I was inspired by this post by Nathan Kraft (@nathankraft1) in which he engages his staff in a question about Oreo cookies. (Mr. Kraft was quick to inform me that Christopher Danielson (@Trianglemancsd) was the inspiration for his post. I do want to give credit where it’s due.)

I decided to see what my third hour students would do with it. So, last week Friday I showed them the picture and we started discussing the a variety of aspects of Oreos (some of which were more useful than others). Then, it happened. One students asked:

“Is the stuff of a Double Stuf *really* double of the stuff in a single stuff?”

The beauty of this activity is that the students were able to become involved in the formation of the solution process. They practically all had a prediction. First idea, would double the stuff be twice as tall?

The above image represents what multiple students observed. It was an awesome opportunity to discuss conclusions. What conclusion can we draw from the observation we just made?

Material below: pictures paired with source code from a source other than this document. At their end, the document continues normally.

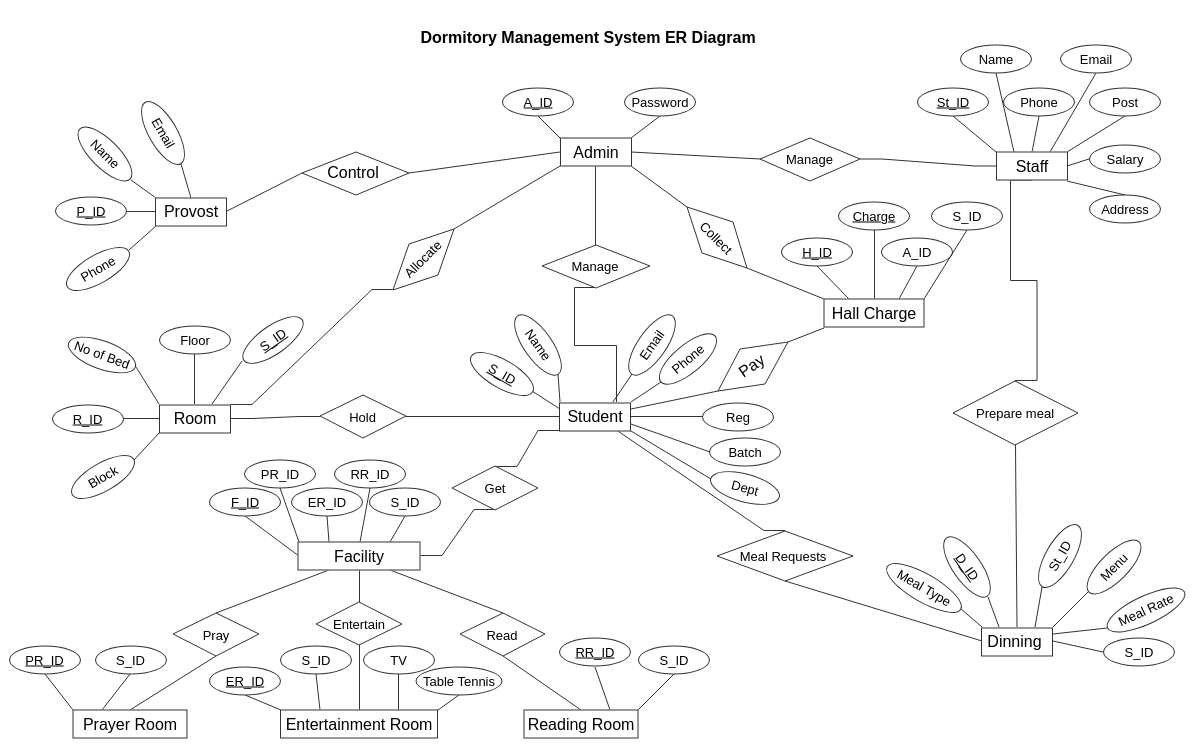
<!DOCTYPE html>
<html lang="en">
<head>
<meta charset="utf-8">
<title>Dormitory Management System ER Diagram</title>
<style>
:root { --paper: #fff; --ink: #000; --line: #333; }
* { box-sizing: border-box; }
html, body { margin: 0; }
body { width: 1200px; height: 747px; overflow: hidden; background: var(--paper); }
.diagram {
  position: relative; width: 1200px; height: 747px; overflow: hidden;
  font: 13px/1 "Liberation Sans", Arial, sans-serif; color: var(--ink);
}
h1 {
  position: absolute; left: 588px; top: 38px; margin: 0;
  transform: translate(-50%, -50%); font-size: 16px; line-height: 20px; white-space: nowrap;
}
.links { position: absolute; inset: 0; fill: none; stroke: var(--line); stroke-width: 1; }
.relations { fill: var(--paper); }
.entity, .attribute, .relation {
  position: absolute; left: calc(var(--x) * 1px); top: calc(var(--y) * 1px);
  display: flex; align-items: center; justify-content: center; white-space: nowrap;
  transform: translate(-50%, -50%) rotate(calc(var(--r, 0) * 1deg));
}
.entity {
  width: calc(var(--w, 72) * 1px); height: 29px; font-size: 16px;
  border: 1px solid var(--line); background: var(--paper);
}
.attribute {
  width: calc(var(--w, 72) * 1px); height: 29px;
  border: 1px solid var(--line); border-radius: 50%; background: var(--paper);
}
.key { text-decoration: underline; }
.large { font-size: 16px; }
</style>
</head>
<body>
<main class="diagram">
  <h1>Dormitory Management System ER Diagram</h1>

  <svg class="links" width="1200" height="747" viewBox="0 0 1200 747" aria-hidden="true">
    <g class="attribute-links">
      <path d="M538 116L560 138M660 116L631 138"/>
      <path d="M131 180L156 198M181 164L191 198M127 211.500H156M129 250L156 226"/>
      <path d="M996 73L1014 152M1096 73L1050 152M953 116L996 152M1039 116L1032 152M1125 116L1067 152M1089 159L1067 166M1125 195L1067 181"/>
      <path d="M817 266L849 299M874.500 230V299M917 266L899 299M967 230L924 299"/>
      <path d="M136 367L159 404M194.500 354V404M242 361L212 404M123 418.500H159M134 460L159 433"/>
      <path d="M532 391L560 409M558 374L560 402M632 374L613 402M661 382L631 402M631 416.500H703M631 424L710 452M631 431L711 479"/>
      <path d="M245 516L299 556M280 488L299 542M327 516L329 542M370 488L360 542M405 516L390 542"/>
      <path d="M45 674L73 710M130 674L102 710M245 695L281 710M316 674L320 710M398.500 674V710M459 695L438 710M595 667L610 710M674 674L638 710"/>
      <path d="M961 609L982 627M988 597L999 627M1042 587L1035 627M1089 591L1053 627M1107 628L1053 634M1103 652L1053 641"/>
    </g>
    <g class="relation-links">
      <path d="M227 211L302 173M409 173L560 152"/>
      <path d="M631 152L760 159M860 159H882L975 166H996"/>
      <path d="M560 166L454 229M393 289.500H372L252 404.500H230"/>
      <path d="M595.500 166V245M596 287.500H574.500V345.500H616.500V402"/>
      <path d="M631 166L687 207M747 268L824 299"/>
      <path d="M824 328L788 342M718 391L631 409"/>
      <path d="M230 418.500H252L299 416.500H320M406 416.500H560"/>
      <path d="M560 430.500H538L517 466.500H495M495 509.500H474L442 555.500H420"/>
      <path d="M595 430.500H617L764 530.500H785M785 581L982 641"/>
      <path d="M1032 180.500H1010.500V280.500H1037V380.500H1015M1015.500 445L1017 627"/>
      <path d="M329 570L216 613M216 656L130 710M359.500 570V602M359.500 645V710M390 570L503 613M503 656L581 710"/>
    </g>
    <g class="relations">
      <polygon points="302,173 356,152 409,173 356,195"/>
      <polygon points="760,159 810,138 860,159 810,181"/>
      <polygon points="454,229 438,275 393,290 409,244"/>
      <polygon points="687,207 733,222 747,268 702,253"/>
      <polygon points="542,266 596,245 650,266 596,288"/>
      <polygon points="788,342 765,384 718,391 740,349"/>
      <polygon points="320,416 363,395 406,416 363,438"/>
      <polygon points="452,488 495,466 538,488 495,510"/>
      <polygon points="717,556 785,531 853,556 785,581"/>
      <polygon points="953,413 1015,381 1078,413 1015,445"/>
      <polygon points="173,634 216,613 259,634 216,656"/>
      <polygon points="316,624 359,602 402,624 359,645"/>
      <polygon points="460,634 503,613 545,634 503,656"/>
    </g>
  </svg>

  <section aria-label="Relationships">
    <span class="relation large" style="--x:353;--y:173">Control</span>
    <span class="relation" style="--x:809.500;--y:159">Manage</span>
    <span class="relation" style="--x:423;--y:259;--r:-45">Allocate</span>
    <span class="relation" style="--x:716;--y:238;--r:45">Collect</span>
    <span class="relation" style="--x:595;--y:266">Manage</span>
    <span class="relation large" style="--x:752;--y:366;--r:-35">Pay</span>
    <span class="relation" style="--x:362.500;--y:417">Hold</span>
    <span class="relation" style="--x:495;--y:488">Get</span>
    <span class="relation" style="--x:783;--y:556">Meal Requests</span>
    <span class="relation" style="--x:1015;--y:413">Prepare meal</span>
    <span class="relation" style="--x:216;--y:635">Pray</span>
    <span class="relation" style="--x:359;--y:624">Entertain</span>
    <span class="relation" style="--x:502;--y:635">Read</span>
  </section>

  <section aria-label="Admin">
    <span class="attribute key" style="--x:538;--y:102">A_ID</span>
    <span class="attribute" style="--x:660;--y:102">Password</span>
    <strong class="entity" style="--x:596;--y:152;font-weight:400">Admin</strong>
  </section>

  <section aria-label="Provost">
    <span class="attribute" style="--x:105;--y:154;--r:45">Name</span>
    <span class="attribute" style="--x:163;--y:133;--r:60">Email</span>
    <span class="attribute key" style="--x:91;--y:211">P_ID</span>
    <span class="attribute" style="--x:98;--y:269;--r:-30">Phone</span>
    <span class="entity" style="--x:191;--y:211.500">Provost</span>
  </section>

  <section aria-label="Staff">
    <span class="attribute" style="--x:996;--y:59">Name</span>
    <span class="attribute" style="--x:1096;--y:59">Email</span>
    <span class="attribute key" style="--x:953;--y:102">St_ID</span>
    <span class="attribute" style="--x:1039;--y:102;background:none">Phone</span>
    <span class="attribute" style="--x:1125;--y:102">Post</span>
    <span class="attribute" style="--x:1125;--y:159">Salary</span>
    <span class="attribute" style="--x:1125;--y:209">Address</span>
    <span class="entity" style="--x:1032;--y:166">Staff</span>
  </section>

  <section aria-label="Hall Charge">
    <span class="attribute key" style="--x:874;--y:216">Charge</span>
    <span class="attribute" style="--x:967;--y:216">S_ID</span>
    <span class="attribute key" style="--x:817;--y:252">H_ID</span>
    <span class="attribute" style="--x:917;--y:252;background:none">A_ID</span>
    <span class="entity" style="--x:874;--y:313;--w:101">Hall Charge</span>
  </section>

  <section aria-label="Room">
    <span class="attribute" style="--x:102;--y:355;--r:20">No of Bed</span>
    <span class="attribute" style="--x:195;--y:340">Floor</span>
    <span class="attribute key" style="--x:273;--y:340;--r:-35">S_ID</span>
    <span class="attribute key" style="--x:87.500;--y:419">R_ID</span>
    <span class="attribute" style="--x:103;--y:477;--r:-30">Block</span>
    <span class="entity" style="--x:195;--y:418.500">Room</span>
  </section>

  <section aria-label="Student">
    <span class="attribute key" style="--x:502;--y:374;--r:30">S_ID</span>
    <span class="attribute" style="--x:538;--y:345;--r:55">Name</span>
    <span class="attribute" style="--x:652;--y:345;--r:-55">Email</span>
    <span class="attribute" style="--x:688;--y:359;--r:-40">Phone</span>
    <span class="attribute" style="--x:738;--y:417">Reg</span>
    <span class="attribute" style="--x:745;--y:452">Batch</span>
    <span class="attribute" style="--x:745;--y:488;--r:15">Dept</span>
    <span class="entity" style="--x:595;--y:416.500">Student</span>
  </section>

  <section aria-label="Facility">
    <span class="attribute" style="--x:280;--y:474">PR_ID</span>
    <span class="attribute" style="--x:370;--y:474">RR_ID</span>
    <span class="attribute key" style="--x:245;--y:502">F_ID</span>
    <span class="attribute" style="--x:327;--y:502">ER_ID</span>
    <span class="attribute" style="--x:405;--y:502">S_ID</span>
    <span class="entity" style="--x:359;--y:556;--w:123">Facility</span>
  </section>

  <section aria-label="Prayer Room">
    <span class="attribute key" style="--x:44.500;--y:660">PR_ID</span>
    <span class="attribute" style="--x:130.500;--y:660">S_ID</span>
    <span class="entity" style="--x:130;--y:724;--w:115">Prayer Room</span>
  </section>

  <section aria-label="Entertainment Room">
    <span class="attribute key" style="--x:245;--y:681">ER_ID</span>
    <span class="attribute" style="--x:316;--y:660">S_ID</span>
    <span class="attribute" style="--x:398.500;--y:660">TV</span>
    <span class="attribute" style="--x:459;--y:681;--w:87">Table Tennis</span>
    <span class="entity" style="--x:359;--y:724;--w:158">Entertainment Room</span>
  </section>

  <section aria-label="Reading Room">
    <span class="attribute key" style="--x:595;--y:652">RR_ID</span>
    <span class="attribute" style="--x:674;--y:660">S_ID</span>
    <span class="entity" style="--x:581;--y:724;--w:115">Reading Room</span>
  </section>

  <section aria-label="Dinning">
    <span class="attribute" style="--x:924;--y:588;--r:30;--w:86">Meal Type</span>
    <span class="attribute key" style="--x:967;--y:567;--r:55">D_ID</span>
    <span class="attribute" style="--x:1060;--y:556;--r:-60">St_ID</span>
    <span class="attribute" style="--x:1114;--y:567;--r:-45">Menu</span>
    <span class="attribute" style="--x:1146;--y:610;--r:-25;--w:86">Meal Rate</span>
    <span class="attribute" style="--x:1139;--y:652">S_ID</span>
    <span class="entity" style="--x:1017;--y:641.500"><span style="margin-right:5px">Dinning</span></span>
  </section>
</main>
</body>
</html>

Either it was double the stuff and it wasn’t manifesting itself in its height, or it wasn’t double the stuf. (Often, the student’s original predictions colored their conclusion to these observation.)

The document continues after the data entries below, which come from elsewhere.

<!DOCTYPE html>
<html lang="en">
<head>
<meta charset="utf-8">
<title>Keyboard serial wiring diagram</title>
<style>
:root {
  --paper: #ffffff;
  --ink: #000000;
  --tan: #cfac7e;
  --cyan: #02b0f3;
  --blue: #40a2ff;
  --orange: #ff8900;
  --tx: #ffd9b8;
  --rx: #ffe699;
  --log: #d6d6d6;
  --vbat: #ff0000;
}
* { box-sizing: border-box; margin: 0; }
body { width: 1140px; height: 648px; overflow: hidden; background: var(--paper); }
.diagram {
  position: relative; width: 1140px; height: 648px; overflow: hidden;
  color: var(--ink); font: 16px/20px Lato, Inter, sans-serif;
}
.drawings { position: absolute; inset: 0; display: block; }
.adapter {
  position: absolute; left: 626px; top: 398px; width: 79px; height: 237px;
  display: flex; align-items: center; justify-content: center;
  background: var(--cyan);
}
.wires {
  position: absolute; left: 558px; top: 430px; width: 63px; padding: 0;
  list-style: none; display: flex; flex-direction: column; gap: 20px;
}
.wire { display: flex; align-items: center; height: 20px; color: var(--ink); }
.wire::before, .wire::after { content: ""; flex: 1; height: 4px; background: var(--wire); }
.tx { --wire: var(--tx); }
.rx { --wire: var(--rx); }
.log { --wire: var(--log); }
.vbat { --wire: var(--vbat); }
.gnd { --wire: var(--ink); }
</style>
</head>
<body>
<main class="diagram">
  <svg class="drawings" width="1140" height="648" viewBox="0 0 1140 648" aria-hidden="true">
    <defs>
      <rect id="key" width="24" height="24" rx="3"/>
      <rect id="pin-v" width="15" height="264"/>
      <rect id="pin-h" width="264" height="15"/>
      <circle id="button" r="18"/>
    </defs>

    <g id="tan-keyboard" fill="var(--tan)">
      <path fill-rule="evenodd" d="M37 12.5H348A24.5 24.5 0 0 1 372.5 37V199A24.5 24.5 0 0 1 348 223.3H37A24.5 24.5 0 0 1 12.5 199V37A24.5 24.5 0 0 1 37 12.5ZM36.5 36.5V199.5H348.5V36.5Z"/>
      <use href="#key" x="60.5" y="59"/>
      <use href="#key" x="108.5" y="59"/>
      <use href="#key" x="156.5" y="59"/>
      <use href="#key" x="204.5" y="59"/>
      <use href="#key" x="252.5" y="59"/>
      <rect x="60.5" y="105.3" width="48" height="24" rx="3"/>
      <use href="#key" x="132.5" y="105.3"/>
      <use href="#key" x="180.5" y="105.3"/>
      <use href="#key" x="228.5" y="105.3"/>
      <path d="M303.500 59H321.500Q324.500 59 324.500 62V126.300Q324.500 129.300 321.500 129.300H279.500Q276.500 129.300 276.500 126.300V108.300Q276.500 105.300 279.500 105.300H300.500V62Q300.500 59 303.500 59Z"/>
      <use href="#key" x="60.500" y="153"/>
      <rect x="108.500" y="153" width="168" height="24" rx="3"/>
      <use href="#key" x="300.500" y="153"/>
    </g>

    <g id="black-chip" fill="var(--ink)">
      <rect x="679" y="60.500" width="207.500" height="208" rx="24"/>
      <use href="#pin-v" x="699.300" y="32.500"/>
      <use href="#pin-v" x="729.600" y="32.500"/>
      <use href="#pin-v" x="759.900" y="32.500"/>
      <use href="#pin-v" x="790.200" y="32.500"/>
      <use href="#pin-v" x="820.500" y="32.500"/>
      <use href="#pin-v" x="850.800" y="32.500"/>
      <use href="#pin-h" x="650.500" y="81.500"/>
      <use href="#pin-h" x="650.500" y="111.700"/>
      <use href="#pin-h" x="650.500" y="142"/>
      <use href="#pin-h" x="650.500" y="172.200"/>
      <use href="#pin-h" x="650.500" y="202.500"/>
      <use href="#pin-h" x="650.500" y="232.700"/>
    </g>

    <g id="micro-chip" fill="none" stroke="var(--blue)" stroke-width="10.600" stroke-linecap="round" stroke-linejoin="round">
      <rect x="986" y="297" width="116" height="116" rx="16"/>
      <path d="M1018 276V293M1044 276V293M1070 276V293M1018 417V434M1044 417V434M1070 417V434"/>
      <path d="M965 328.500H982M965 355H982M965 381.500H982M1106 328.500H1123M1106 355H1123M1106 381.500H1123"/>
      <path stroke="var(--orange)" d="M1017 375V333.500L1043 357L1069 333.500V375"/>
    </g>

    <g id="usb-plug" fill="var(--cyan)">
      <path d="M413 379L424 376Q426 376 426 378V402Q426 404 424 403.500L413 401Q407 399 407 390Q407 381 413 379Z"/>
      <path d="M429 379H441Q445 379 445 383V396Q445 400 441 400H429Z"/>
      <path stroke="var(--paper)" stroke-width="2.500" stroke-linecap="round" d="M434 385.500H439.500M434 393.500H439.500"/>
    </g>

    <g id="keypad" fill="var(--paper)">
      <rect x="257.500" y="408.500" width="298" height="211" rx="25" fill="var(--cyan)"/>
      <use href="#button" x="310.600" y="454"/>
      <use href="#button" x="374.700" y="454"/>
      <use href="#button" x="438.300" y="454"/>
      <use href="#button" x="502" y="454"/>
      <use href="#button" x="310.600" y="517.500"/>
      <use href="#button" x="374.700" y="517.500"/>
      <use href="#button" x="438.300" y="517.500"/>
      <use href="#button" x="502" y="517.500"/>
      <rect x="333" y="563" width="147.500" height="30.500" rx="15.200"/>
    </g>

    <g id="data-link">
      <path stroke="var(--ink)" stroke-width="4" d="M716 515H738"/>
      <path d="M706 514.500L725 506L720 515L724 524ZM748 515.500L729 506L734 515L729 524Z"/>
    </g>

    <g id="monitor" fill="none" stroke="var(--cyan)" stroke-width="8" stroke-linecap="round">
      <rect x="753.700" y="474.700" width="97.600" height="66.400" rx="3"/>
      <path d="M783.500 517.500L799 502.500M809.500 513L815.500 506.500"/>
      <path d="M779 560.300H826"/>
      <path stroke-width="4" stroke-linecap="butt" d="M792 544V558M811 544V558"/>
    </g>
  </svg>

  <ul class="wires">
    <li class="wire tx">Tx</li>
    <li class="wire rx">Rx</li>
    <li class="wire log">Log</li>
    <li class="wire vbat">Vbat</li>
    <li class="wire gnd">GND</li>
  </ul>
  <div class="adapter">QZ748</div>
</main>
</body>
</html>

Next idea was mass. Gave in impromptu call to Mr. Corcoran, the chemistry teacher, who loaned us some scales. But what do we measure? The whole cookie? That opened up another important question? Is the same wafer used for both the standard and the double-stuff?

After some quick diameter and mass measurements, it seemed like there was no meaningful difference between the two. But, just to be safe, each student scraped the Stuf from a standard and a Double Stuf and set to the scale to get a mass measurement.

Then we compiled the results.

Each group took a moment to deliberate and concluded that, for the most part, it seems that the Double Stuf is appropriately named. Some groups seemed to think that, if anything, the Double Stuf contained more than double the Stuf.

This activity contained so much of what makes contextual, collaborative learning valuable. Authenticity, source of error, conclusions that were not clear, but needed to be discussed. Students needed to listen, speak and rephrase when others didn’t understand.

It also had the beautiful feature of me not knowing the answer and they knew it. So, there wasn’t the temptation to treat me like the math authority, as though all math learning begins and ends with the Teacher’s Edition.

And for an added bonus, the AP Stats class meets next door at the same time and so, we were able to strike a deal to rerun the trial with the guidance of the stats class for a broader, students-teaching-students experience.

I’ll report back with our findings.